Today is World Arthritis Day (WAD) and this year’s theme is “Don’t Delay, Connect Today,” initiated by the European Alliance of Associations for Rheumatology (EULAR), to help raise awareness about the early diagnosis of rheumatic and musculoskeletal diseases (RMD). Arthritis is a chronic disease that afflicts one in four Americans.
But there could soon be a path to prevention of the disease. Last week, a study that “stumbled upon” a vaccine for rheumatoid arthritis (RA) was published in the Proceedings of the National Academy of Sciences. The experimental arthritis vaccine was developed by researchers at the University of Toledo (UToledo) and is a major breakthrough for rheumatoid arthritis and other autoimmune diseases as well.
The vaccine was tested in rats and showed strong, immediate and long-lasting immune responses to confer protection against the disease.
Rheumatoid arthritis is a type of inflammatory arthritis in which the body attacks and breaks down its own healthy tissues. It is one of the most common and debilitating autoimmune disorders, often affecting the lining of joints in the knees, ankles, wrists and hands. Currently, there is no cure or prevention for the disease.
The new investigational arthritis vaccine against inflammatory arthritis is based on the 14-3-3ζ (14-3-3 zeta) protein, which the UToledo researchers had been studying for its role in immune-related pathologies, such as aortic aneurysms and in signaling pathways involving the pro-inflammatory cytokine interleukin-17. 14-3-3ζ is an autoantigen, which means it is an endogenous antigen that triggers an immune response in the body.
The research team, led by Dr. Ritu Chakravarti, assistant professor in the UToledo College of Medicine and Life Sciences, and the paper’s lead author, was investigating 14-3-3ζ as a potential trigger for rheumatoid arthritis.
However, they found the opposite to be true, where the protein was actually protective against development of the disease. They found that removal of the protein using gene editing technology led to severe early onset arthritis as well as bone loss in two rat models. It also resulted in loss of anti-14-3-3ζ antibodies in the knockout (KO) rats. In rescue experiments, supplementation of the antibodies through passive immunization did not suppress arthritis.
With the finding that 14-3-3ζ is protective against rheumatoid arthritis, the researchers then developed a protein-based vaccine using purified 14-3-3ζ.
They found that 14-3-3ζ immunization during the presymptomatic phase of the disease in the animals led to significant suppression of arthritis in both the wild-type and 14-3-3ζ KO animals. It increased anti-14-3-3ζ antibody levels, collagen production, reduced joint inflammation and maintained bone quality.
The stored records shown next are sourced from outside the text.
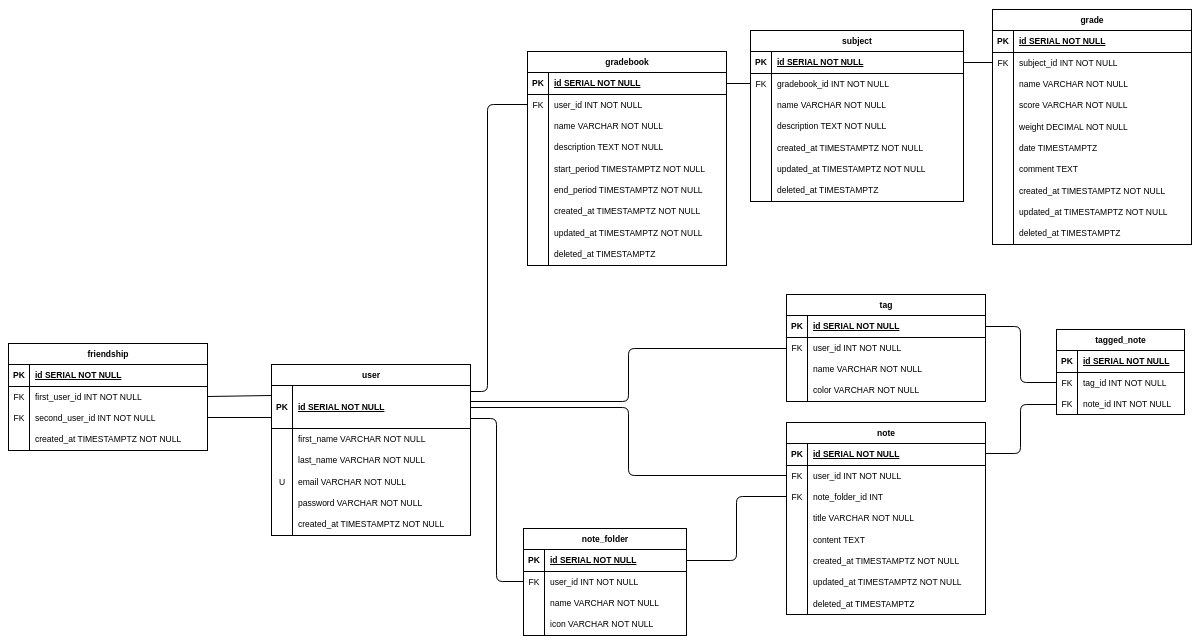
<!DOCTYPE html>
<html lang="en">
<head>
<meta charset="utf-8">
<title>Entity relationship diagram</title>
<style>
:root { --ink: #000; --paper: #fff; --row: 21.35px; }
* { box-sizing: border-box; margin: 0; padding: 0; }
body { background: var(--paper); overflow: hidden; }
.diagram {
  position: relative; width: 1200px; height: 644px; overflow: hidden;
  background: var(--paper); color: var(--ink);
  font: 8.53px/1.2 "Liberation Sans", Arial, sans-serif;
}
.relations { position: absolute; inset: 0; fill: none; stroke: var(--ink); stroke-width: 1; }
.entity {
  position: absolute; left: var(--x); top: var(--y); width: var(--w, 200px);
  height: calc(var(--row) * var(--rows) + 1px);
  border: 1px solid var(--ink); background: var(--paper);
}
.entity h2 {
  display: flex; align-items: center; justify-content: center;
  height: var(--row); padding-bottom: 1px; border-bottom: 1px solid var(--ink);
  font-size: inherit; font-weight: 700;
}
.entity li { display: flex; height: var(--row); list-style: none; white-space: nowrap; }
.entity i, .entity span { display: flex; align-items: center; padding-bottom: 1px; }
.entity i {
  flex: none; width: 21px; justify-content: center; font-style: normal;
  border-right: 1px solid var(--ink);
}
.entity span { padding-left: 5px; }
.entity .primary { font-weight: 700; border-bottom: 1px solid var(--ink); }
.primary span { text-decoration: underline; }
.entity .tall { height: calc(var(--row) * 2); }
#friendship { --x: 8px; --y: 343px; --rows: 5; }
#user { --x: 271px; --y: 364px; --rows: 8; }
#gradebook { --x: 527px; --y: 51px; --rows: 10; }
#subject { --x: 750px; --y: 30px; --w: 214px; --rows: 8; }
#grade { --x: 992px; --y: 9px; --rows: 11; }
#tag { --x: 786px; --y: 294px; --rows: 5; }
#note { --x: 786px; --y: 422px; --rows: 9; }
#tagged_note { --x: 1056px; --y: 329px; --w: 129px; --rows: 4; }
#note_folder { --x: 523px; --y: 528px; --w: 164px; --rows: 5; }
</style>
</head>
<body>
<main class="diagram">
  <svg class="relations" width="1200" height="644" viewBox="0 0 1200 644" aria-hidden="true">
    <g transform="translate(.5 .5)">
      <path d="M207 396L271 395"/>
      <path d="M207 417H271"/>
      <path d="M470 391H481q6 0 6-6V110q0-6 6-6H527"/>
      <path d="M470 401H622q6 0 6-6V354q0-6 6-6H786"/>
      <path d="M470 407H622q6 0 6 6V469q0 6 6 6H786"/>
      <path d="M470 418H490q6 0 6 6V575q0 6 6 6H523"/>
      <path d="M686 560H730q6 0 6-6V502q0-6 6-6H786"/>
      <path d="M985 326H1014q6 0 6 6V376q0 6 6 6H1056"/>
      <path d="M985 453H1014q6 0 6-6V410q0-6 6-6H1056"/>
      <path d="M726 83H750"/>
      <path d="M963 62H992"/>
    </g>
  </svg>

  <section class="entity" id="friendship">
    <h2>friendship</h2>
    <ul>
      <li class="primary"><i>PK</i><span>id SERIAL NOT NULL</span></li>
      <li><i>FK</i><span>first_user_id INT NOT NULL</span></li>
      <li><i>FK</i><span>second_user_id INT NOT NULL</span></li>
      <li><i></i><span>created_at TIMESTAMPTZ NOT NULL</span></li>
    </ul>
  </section>

  <section class="entity" id="user">
    <h2>user</h2>
    <ul>
      <li class="primary tall"><i>PK</i><span>id SERIAL NOT NULL</span></li>
      <li><i></i><span>first_name VARCHAR NOT NULL</span></li>
      <li><i></i><span>last_name VARCHAR NOT NULL</span></li>
      <li><i>U</i><span>email VARCHAR NOT NULL</span></li>
      <li><i></i><span>password VARCHAR NOT NULL</span></li>
      <li><i></i><span>created_at TIMESTAMPTZ NOT NULL</span></li>
    </ul>
  </section>

  <section class="entity" id="gradebook">
    <h2>gradebook</h2>
    <ul>
      <li class="primary"><i>PK</i><span>id SERIAL NOT NULL</span></li>
      <li><i>FK</i><span>user_id INT NOT NULL</span></li>
      <li><i></i><span>name VARCHAR NOT NULL</span></li>
      <li><i></i><span>description TEXT NOT NULL</span></li>
      <li><i></i><span>start_period TIMESTAMPTZ NOT NULL</span></li>
      <li><i></i><span>end_period TIMESTAMPTZ NOT NULL</span></li>
      <li><i></i><span>created_at TIMESTAMPTZ NOT NULL</span></li>
      <li><i></i><span>updated_at TIMESTAMPTZ NOT NULL</span></li>
      <li><i></i><span>deleted_at TIMESTAMPTZ</span></li>
    </ul>
  </section>

  <section class="entity" id="subject">
    <h2>subject</h2>
    <ul>
      <li class="primary"><i>PK</i><span>id SERIAL NOT NULL</span></li>
      <li><i>FK</i><span>gradebook_id INT NOT NULL</span></li>
      <li><i></i><span>name VARCHAR NOT NULL</span></li>
      <li><i></i><span>description TEXT NOT NULL</span></li>
      <li><i></i><span>created_at TIMESTAMPTZ NOT NULL</span></li>
      <li><i></i><span>updated_at TIMESTAMPTZ NOT NULL</span></li>
      <li><i></i><span>deleted_at TIMESTAMPTZ</span></li>
    </ul>
  </section>

  <section class="entity" id="grade">
    <h2>grade</h2>
    <ul>
      <li class="primary"><i>PK</i><span>id SERIAL NOT NULL</span></li>
      <li><i>FK</i><span>subject_id INT NOT NULL</span></li>
      <li><i></i><span>name VARCHAR NOT NULL</span></li>
      <li><i></i><span>score VARCHAR NOT NULL</span></li>
      <li><i></i><span>weight DECIMAL NOT NULL</span></li>
      <li><i></i><span>date TIMESTAMPTZ</span></li>
      <li><i></i><span>comment TEXT</span></li>
      <li><i></i><span>created_at TIMESTAMPTZ NOT NULL</span></li>
      <li><i></i><span>updated_at TIMESTAMPTZ NOT NULL</span></li>
      <li><i></i><span>deleted_at TIMESTAMPTZ</span></li>
    </ul>
  </section>

  <section class="entity" id="tag">
    <h2>tag</h2>
    <ul>
      <li class="primary"><i>PK</i><span>id SERIAL NOT NULL</span></li>
      <li><i>FK</i><span>user_id INT NOT NULL</span></li>
      <li><i></i><span>name VARCHAR NOT NULL</span></li>
      <li><i></i><span>color VARCHAR NOT NULL</span></li>
    </ul>
  </section>

  <section class="entity" id="note">
    <h2>note</h2>
    <ul>
      <li class="primary"><i>PK</i><span>id SERIAL NOT NULL</span></li>
      <li><i>FK</i><span>user_id INT NOT NULL</span></li>
      <li><i>FK</i><span>note_folder_id INT</span></li>
      <li><i></i><span>title VARCHAR NOT NULL</span></li>
      <li><i></i><span>content TEXT</span></li>
      <li><i></i><span>created_at TIMESTAMPTZ NOT NULL</span></li>
      <li><i></i><span>updated_at TIMESTAMPTZ NOT NULL</span></li>
      <li><i></i><span>deleted_at TIMESTAMPTZ</span></li>
    </ul>
  </section>

  <section class="entity" id="tagged_note">
    <h2>tagged_note</h2>
    <ul>
      <li class="primary"><i>PK</i><span>id SERIAL NOT NULL</span></li>
      <li><i>FK</i><span>tag_id INT NOT NULL</span></li>
      <li><i>FK</i><span>note_id INT NOT NULL</span></li>
    </ul>
  </section>

  <section class="entity" id="note_folder">
    <h2>note_folder</h2>
    <ul>
      <li class="primary"><i>PK</i><span>id SERIAL NOT NULL</span></li>
      <li><i>FK</i><span>user_id INT NOT NULL</span></li>
      <li><i></i><span>name VARCHAR NOT NULL</span></li>
      <li><i></i><span>icon VARCHAR NOT NULL</span></li>
    </ul>
  </section>
</main>
</body>
</html>
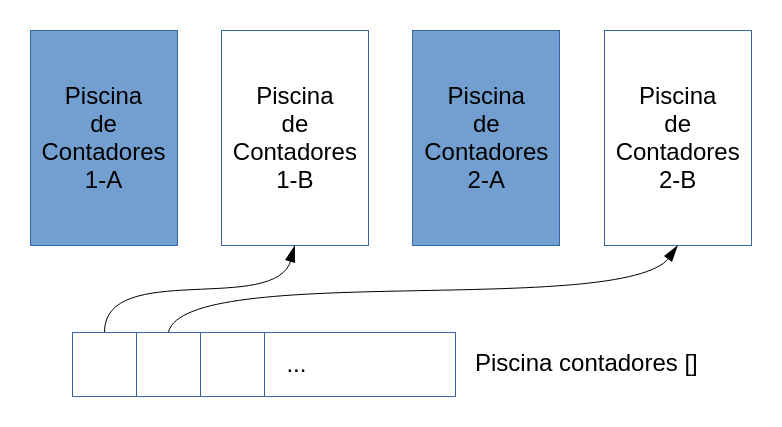
<!DOCTYPE html>
<html lang="es">
<head>
<meta charset="utf-8">
<title>Piscina de contadores</title>
<style>
:root {
  --fill: #729fcf;
  --stroke: #3465a4;
  --ink: #000;
  --paper: #fff;
}
* { box-sizing: border-box; }
html, body { margin: 0; }
body {
  position: relative;
  width: 782px;
  height: 427px;
  overflow: hidden;
  background: var(--paper);
  color: var(--ink);
  font: 24px/28px "Liberation Sans", Arial, sans-serif;
}
.pools {
  position: absolute;
  left: 29.5px;
  top: 29.5px;
  display: grid;
  grid-template-columns: repeat(4, 148px);
  column-gap: 43.4px;
}
.pool {
  height: 216px;
  display: flex;
  align-items: center;
  justify-content: center;
  border: 1px solid var(--stroke);
  text-align: center;
  white-space: nowrap;
}
.pool.active { background: var(--fill); }
.array {
  position: absolute;
  left: 71.5px;
  top: 331.5px;
  width: 384px;
  height: 65px;
  display: flex;
  border: 1px solid var(--stroke);
}
.cell {
  width: 64.3px;
  border-right: 1px solid var(--stroke);
}
.more { padding: 17px 0 0 21px; }
.array-name {
  position: absolute;
  left: 475px;
  top: 349px;
  white-space: nowrap;
}
.links {
  position: absolute;
  left: 0;
  top: 0;
}
.link { fill: none; stroke: var(--ink); stroke-width: 1; }
.head { fill: var(--ink); }
</style>
</head>
<body>
<main>
  <section class="pools">
    <div class="pool active">Piscina<br>de<br>Contadores<br>1-A</div>
    <div class="pool">Piscina<br>de<br>Contadores<br>1-B</div>
    <div class="pool active">Piscina<br>de<br>Contadores<br>2-A</div>
    <div class="pool">Piscina<br>de<br>Contadores<br>2-B</div>
  </section>
  <div class="array">
    <span class="cell"></span>
    <span class="cell"></span>
    <span class="cell"></span>
    <span class="more">...</span>
  </div>
  <div class="array-name">Piscina contadores []</div>
  <svg class="links" width="782" height="427" viewBox="0 0 782 427" aria-hidden="true">
    <path class="link" d="M104.5 332C104.5 260 276 315 291 260"/>
    <polygon class="head" points="295,245 295,263 285,260"/>
    <path class="link" d="M168.5 332C186 262 622 317 669 258"/>
    <polygon class="head" points="678,245 672,262 664,256"/>
  </svg>
</main>
</body>
</html>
“Much to our happy surprise, the rheumatoid arthritis totally disappeared in animals that received a vaccine,” Dr. Chakravarti said in a news release from UToledo. “Sometimes there is no better way than serendipity. We happened to hit a wrong result, but it turned out to be the best result. Those kinds of scientific discoveries are very important in this field.”
And indeed, the unexpected finding of the protective role of 14-3-3ζ in inflammatory arthritis has now led to a preventative arthritis vaccine.
The researchers have filed for a patent on their discovery and are seeking pharmaceutical industry partners to initiate a preclinical trial to evaluate the safety and toxicity profile of the vaccine.
“We have not made any really big discoveries toward treating or preventing rheumatoid arthritis in many years,” Dr. Chakravarti said. “Our approach is completely different. This is a vaccine-based strategy based on a novel target that we hope can treat or prevent rheumatoid arthritis. The potential here is huge.”
And on World Arthritis Day, this is very hopeful news for the millions of sufferers of the disease.
According to the Mayo Clinic, some of the symptoms of rheumatoid arthritis include tender and swollen joints; joint stiffness that is typically worse after inactivity, including in the mornings; and fatigue, fever and loss of appetite.